Like I said, we don't have a water maker. This was an 'experiment' on our part, to see if we can live without one before we commit to the bucks, and we're still not sure if we want one. It would be nice to have the extra capacity that a water maker enables, but we're not sure it's worth the expense and maintenance hassles. As it is we can go about four weeks on our tanks (105 gal in the boats tanks and 25 gal in plastic jugs). That's about 4.5 gal per day (2.25 per person per day). We don't do laundry on NAKIA but out of that 4.5 gal per day we get a daily shower (bathe in the sea and then rinse with fresh water), wash dishes, and all the water we can drink. We get water when it's available, either at a dock or from water purification plants. Every town has a purification plant and you can usually have a truck deliver water to the shore where it's a short carry to your dinghy. Cost for this water is anywhere from $.80 to $2 per five gallon jug. We have five jugs which we bought on the mainland, actually we just paid the deposit on them, for $4 each. We give the water truck driver our empties and he gives us full jugs. $2 for five gallons might seem like a lot, but if you consider that a water maker can easily cost $5000, we can buy 12500 gallons of water @ $2/5 gal before we pay for a water maker. I read an article recently in which the author said he's run his 180 gal/day water maker for 1500 hours over the last four years(approx 12000 gal). His water maker still hasn't covered the original purchase price, not to mention new filters and repairs. All that said, we may still install a water maker, there's nothing like knowing for sure where your next five gallons of water is coming from.

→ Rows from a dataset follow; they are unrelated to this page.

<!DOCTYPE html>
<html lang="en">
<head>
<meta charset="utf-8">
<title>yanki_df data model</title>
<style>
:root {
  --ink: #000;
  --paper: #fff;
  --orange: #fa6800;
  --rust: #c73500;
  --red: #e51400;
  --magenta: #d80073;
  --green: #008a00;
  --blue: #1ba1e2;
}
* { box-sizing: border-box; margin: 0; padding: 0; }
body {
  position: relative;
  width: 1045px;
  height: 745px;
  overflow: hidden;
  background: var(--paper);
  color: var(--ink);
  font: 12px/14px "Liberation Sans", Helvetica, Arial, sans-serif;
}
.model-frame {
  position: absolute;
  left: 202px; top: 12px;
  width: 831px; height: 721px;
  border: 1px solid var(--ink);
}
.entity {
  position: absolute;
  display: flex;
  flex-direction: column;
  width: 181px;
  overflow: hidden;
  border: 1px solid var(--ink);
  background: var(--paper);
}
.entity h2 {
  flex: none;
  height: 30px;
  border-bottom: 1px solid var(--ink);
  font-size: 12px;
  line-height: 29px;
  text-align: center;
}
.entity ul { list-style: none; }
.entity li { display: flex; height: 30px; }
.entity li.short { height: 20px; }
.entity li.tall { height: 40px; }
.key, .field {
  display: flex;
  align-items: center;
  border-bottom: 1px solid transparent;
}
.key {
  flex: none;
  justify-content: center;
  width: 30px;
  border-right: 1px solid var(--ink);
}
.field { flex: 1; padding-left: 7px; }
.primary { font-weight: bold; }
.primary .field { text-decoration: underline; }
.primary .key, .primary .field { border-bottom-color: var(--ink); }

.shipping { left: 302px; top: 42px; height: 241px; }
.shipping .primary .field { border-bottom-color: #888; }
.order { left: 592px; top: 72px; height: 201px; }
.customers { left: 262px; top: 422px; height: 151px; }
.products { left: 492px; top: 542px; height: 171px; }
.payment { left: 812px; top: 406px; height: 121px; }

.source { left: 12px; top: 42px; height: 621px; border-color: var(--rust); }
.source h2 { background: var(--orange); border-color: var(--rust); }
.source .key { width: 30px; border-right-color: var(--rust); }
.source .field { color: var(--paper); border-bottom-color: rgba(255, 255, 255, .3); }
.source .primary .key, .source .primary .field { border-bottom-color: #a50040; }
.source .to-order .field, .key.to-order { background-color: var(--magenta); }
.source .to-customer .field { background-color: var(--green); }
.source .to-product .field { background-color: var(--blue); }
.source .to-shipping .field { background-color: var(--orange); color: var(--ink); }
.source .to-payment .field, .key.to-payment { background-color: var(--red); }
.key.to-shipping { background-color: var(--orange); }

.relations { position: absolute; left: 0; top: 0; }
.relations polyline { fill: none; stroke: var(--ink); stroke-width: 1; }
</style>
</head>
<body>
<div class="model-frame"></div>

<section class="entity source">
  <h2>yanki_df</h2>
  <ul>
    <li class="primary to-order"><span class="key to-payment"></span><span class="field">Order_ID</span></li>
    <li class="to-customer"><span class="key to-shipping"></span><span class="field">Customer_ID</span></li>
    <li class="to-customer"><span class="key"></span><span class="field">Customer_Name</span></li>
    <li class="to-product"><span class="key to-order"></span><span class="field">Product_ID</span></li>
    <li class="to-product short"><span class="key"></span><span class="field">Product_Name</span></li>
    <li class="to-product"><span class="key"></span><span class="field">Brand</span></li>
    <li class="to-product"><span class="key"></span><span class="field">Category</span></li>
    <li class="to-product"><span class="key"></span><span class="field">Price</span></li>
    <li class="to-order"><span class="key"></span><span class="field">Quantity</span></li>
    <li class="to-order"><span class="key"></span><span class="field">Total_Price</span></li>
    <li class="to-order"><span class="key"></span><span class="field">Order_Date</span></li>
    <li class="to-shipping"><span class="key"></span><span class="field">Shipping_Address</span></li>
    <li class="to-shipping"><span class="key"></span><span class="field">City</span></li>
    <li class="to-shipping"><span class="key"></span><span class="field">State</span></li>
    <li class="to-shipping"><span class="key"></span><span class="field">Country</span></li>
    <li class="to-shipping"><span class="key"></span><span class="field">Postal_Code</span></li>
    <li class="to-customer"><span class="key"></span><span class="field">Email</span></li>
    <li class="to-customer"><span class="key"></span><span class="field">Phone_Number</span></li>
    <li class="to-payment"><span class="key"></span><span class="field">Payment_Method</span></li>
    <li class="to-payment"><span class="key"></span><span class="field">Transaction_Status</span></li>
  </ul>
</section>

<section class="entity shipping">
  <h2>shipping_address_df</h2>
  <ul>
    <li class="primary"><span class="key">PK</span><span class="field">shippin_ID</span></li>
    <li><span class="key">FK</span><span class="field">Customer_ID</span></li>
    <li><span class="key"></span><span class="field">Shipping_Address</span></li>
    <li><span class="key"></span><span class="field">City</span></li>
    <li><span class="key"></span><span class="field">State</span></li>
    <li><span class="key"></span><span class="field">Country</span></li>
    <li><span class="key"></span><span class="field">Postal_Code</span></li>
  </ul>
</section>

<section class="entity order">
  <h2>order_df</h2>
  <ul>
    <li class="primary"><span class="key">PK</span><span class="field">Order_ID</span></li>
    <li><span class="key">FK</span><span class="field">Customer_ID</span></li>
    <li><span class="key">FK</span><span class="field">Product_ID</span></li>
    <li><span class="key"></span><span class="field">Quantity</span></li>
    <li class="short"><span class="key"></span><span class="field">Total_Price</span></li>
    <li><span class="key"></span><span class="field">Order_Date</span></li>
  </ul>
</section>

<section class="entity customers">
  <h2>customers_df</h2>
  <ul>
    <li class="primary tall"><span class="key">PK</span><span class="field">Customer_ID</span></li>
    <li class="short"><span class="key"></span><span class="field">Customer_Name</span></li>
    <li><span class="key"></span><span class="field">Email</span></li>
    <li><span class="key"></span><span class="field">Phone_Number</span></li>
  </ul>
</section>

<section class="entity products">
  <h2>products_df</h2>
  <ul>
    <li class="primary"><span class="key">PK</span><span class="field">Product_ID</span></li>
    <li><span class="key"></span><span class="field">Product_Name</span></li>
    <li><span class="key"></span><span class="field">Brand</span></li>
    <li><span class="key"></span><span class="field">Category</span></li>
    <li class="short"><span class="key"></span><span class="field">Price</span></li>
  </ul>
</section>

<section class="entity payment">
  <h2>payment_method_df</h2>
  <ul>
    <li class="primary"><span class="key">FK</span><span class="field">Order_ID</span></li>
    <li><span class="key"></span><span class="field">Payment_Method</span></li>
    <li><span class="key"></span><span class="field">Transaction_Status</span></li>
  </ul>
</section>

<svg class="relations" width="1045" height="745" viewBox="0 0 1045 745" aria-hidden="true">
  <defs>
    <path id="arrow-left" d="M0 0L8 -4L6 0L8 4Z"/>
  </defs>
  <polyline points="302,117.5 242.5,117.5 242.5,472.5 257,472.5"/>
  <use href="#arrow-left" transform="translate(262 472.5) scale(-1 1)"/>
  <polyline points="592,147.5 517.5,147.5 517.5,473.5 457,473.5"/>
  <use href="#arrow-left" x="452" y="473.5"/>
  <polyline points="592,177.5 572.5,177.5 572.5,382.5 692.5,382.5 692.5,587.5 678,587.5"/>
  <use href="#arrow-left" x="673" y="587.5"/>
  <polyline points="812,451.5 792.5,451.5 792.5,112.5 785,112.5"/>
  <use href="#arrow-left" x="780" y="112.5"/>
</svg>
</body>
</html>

I hope that covers some questions on cruising. Let us know if you have more, and we'll try to post answers.

John and Linda